Kiwi offers a full assortment of these exotic gems. Paul is smitten with the fun textures and colours of succulents - our selection of varieties, shapes and sizes keeps growing! Its easy to fall in love with succulents; their look is wonderful AND they are extremely forgiving plants to live with. Sometimes mistaken as cacti, these tender plants do thrive on neglect but they are a lot more friendly than their prickly cousins. You can grow them individually in small pots, buy a gorgeous planter already filled with succulents, or have fun grouping your own selections together at home. They can live indoors all the time, or outdoors for the summer.



Succulents really are low maintenance. Sturdy and resourceful, their only enemy is too much water. As a general guide: pots are watered well, and then are left to go very dry. When growing, water small pots once every 2-3 weeks, larger planters every 3-4 weeks. When in doubt, don’t water.


Pots can be held over a sink so the water can drain through a few times, or they can be left sitting in water for 30 minutes to soak them well. They don’t like being sprayed with a mister.


A pot with a drainage hole in the bottom is ideal. Succulents are also happy in containers with no drainage, but be careful to not overwater - the water has nowhere to go. Make sure the pot is very full of plants; the pot will require less water when there are lots of roots and not much soil. Succulents like being root bound.


Less light = less water. Winter is a time of slower growth and watering slows down too: once a month for small pots, planters every 6-8weeks. No worries when you go on vacation!


The brighter the better! Succulents do not need direct sunlight - a bright room is fine. There are plants to suit your darker rooms too, as some succulents tolerate little light. Here are some suggestions: 
All varieties of Aloe, Pentagona (Hawarthia), Gasteria, and Senecio (String of Pearls), and most varieties of Crassula (Jade plant). Hawathia and Gasteria are the champs for next to no light.
Next to no light: Hawarthia 'Pentagona', Gasteria
Low light: Aloe, most varieties of Crassula (Jade plant), Hawarthia, Senecio (String of Pearls)

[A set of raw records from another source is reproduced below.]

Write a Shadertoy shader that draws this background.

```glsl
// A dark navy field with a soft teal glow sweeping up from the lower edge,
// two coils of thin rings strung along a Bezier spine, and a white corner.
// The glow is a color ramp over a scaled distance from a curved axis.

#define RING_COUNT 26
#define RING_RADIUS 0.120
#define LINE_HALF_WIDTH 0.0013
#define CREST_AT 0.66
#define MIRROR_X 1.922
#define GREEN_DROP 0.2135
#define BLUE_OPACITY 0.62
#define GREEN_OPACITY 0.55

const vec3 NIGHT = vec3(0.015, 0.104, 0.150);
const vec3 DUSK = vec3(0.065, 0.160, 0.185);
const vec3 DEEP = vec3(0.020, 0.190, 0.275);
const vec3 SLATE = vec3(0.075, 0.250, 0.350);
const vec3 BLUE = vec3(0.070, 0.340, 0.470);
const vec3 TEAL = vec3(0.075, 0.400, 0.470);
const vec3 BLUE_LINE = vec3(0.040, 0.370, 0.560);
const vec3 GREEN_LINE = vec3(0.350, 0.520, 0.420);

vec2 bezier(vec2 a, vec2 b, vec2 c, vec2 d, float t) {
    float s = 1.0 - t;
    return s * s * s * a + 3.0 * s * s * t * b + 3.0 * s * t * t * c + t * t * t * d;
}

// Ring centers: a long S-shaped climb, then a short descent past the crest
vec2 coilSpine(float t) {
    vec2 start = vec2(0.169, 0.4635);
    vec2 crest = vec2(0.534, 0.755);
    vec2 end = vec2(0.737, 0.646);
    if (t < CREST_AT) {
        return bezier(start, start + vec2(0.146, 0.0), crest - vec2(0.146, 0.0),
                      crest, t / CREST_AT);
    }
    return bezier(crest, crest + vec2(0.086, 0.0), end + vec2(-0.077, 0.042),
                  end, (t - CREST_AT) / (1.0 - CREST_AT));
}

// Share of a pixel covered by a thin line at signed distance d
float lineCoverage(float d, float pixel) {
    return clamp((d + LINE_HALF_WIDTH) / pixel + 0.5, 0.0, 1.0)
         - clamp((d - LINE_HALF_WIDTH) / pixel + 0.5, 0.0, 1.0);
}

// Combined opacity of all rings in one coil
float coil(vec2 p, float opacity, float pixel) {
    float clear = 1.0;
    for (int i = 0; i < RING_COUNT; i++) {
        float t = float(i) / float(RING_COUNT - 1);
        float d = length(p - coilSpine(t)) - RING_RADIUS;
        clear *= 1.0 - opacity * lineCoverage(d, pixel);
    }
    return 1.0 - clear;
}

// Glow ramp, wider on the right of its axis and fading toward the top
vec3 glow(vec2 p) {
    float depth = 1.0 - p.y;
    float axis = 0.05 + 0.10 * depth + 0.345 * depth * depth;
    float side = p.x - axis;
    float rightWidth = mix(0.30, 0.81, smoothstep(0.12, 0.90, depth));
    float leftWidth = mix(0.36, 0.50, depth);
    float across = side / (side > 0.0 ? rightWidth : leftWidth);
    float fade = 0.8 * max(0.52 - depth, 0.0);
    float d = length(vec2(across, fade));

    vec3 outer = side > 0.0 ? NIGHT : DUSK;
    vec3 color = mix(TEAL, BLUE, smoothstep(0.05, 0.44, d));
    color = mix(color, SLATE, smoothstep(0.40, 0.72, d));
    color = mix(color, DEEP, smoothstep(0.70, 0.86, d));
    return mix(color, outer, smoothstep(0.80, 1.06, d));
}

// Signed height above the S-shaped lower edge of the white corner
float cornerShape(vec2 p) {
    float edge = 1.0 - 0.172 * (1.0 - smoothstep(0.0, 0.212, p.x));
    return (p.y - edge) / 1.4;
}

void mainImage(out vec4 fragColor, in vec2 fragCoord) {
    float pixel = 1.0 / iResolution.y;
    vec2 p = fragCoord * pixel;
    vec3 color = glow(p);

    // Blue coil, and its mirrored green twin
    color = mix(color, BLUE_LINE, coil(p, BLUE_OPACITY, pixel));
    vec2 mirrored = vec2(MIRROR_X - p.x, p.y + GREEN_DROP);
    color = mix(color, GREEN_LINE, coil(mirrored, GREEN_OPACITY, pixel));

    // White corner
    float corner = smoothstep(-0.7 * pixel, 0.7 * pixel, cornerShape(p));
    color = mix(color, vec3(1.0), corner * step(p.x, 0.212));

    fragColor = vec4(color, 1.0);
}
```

Succulents will fill their pots and once they do, their growth will slow down so it is not necessary to repot. If you do want the plant to grow larger, increase the pot size gradually, by no more than 50%. Repotting is best done in the spring, with an indoor potting soil like “Pro-mix”. Adding extra perlite is good, and Cactus mix works well too. If you want them to grow, give succulents more water and fertilize during the growing season, April to September.


Succulents are desert plants. They don’t mind extreme heat and cold (above 5 degrees Celsius). Unlike tropicals, they don’t mind being right next to a cold window.



Can succulents live outdoors?
Yes, in the summer planters can go outside June-September. You will need to bring the planters inside for the winter, either in your bright living space or in a place to go dormant (sleep for the winter). Because they have gotten used to sunshine outside, a windowsill or under fluorescent lights is best, where they will continue to slowly grow. Some people choose to treat them like annuals, don’t store them, and mix it up each new year with new plants.

Can succulents be put directly into my garden outside?
Normally not, but larger specimens (more than 15cm) will do fine, planted in full sun with well drained soil.

My deck is super hot and sunny. What do you recommend?
Most will be very happy. A few exceptions require more water: String of Pearls and Jelly Beans.

Where is the best place to store my dormant succulents?
Even with no light, succulents can survive at 5°C for several months, and will go dormant if kept dry. This allows them to be stored all winter long in a heated garage, cold storage, or basement. It must be a very, very dry cool spot, and not warmer than 10 degrees if there is no light. Again, the key is DRY.

Will a succulent like my office space?
Yes! Succulents thrive under fluorescent lights. No windows, no problem! They also don’t mind the forced circulated air. Succulents don’t mind if you go away on holidays because they don’t need much water…simply encourage those over helpful co-workers to ignore your plants too!

What do I do if they are growing too much?
In the winter if they are stretching, or getting ‘leggy’, that means they are asking for less water. Less light = less water. Some varieties of succulents can be trimmed; cut them back at the base and they will slowly branch and form a very compact plant.

What if I want them to stay small?
The beauty is they fill their pots and slow their own growth. Keeping them very dry also encourages them to stay small and compact.

Why does my big plant need less water?
Contrary to most plants, once they are larger and more root bound, the less water they require.

What do I do with the flowers?
Succulents send out some very strange flowers sometimes! No worries, if you don’t like them, its ok to cut them off at the base of the stem.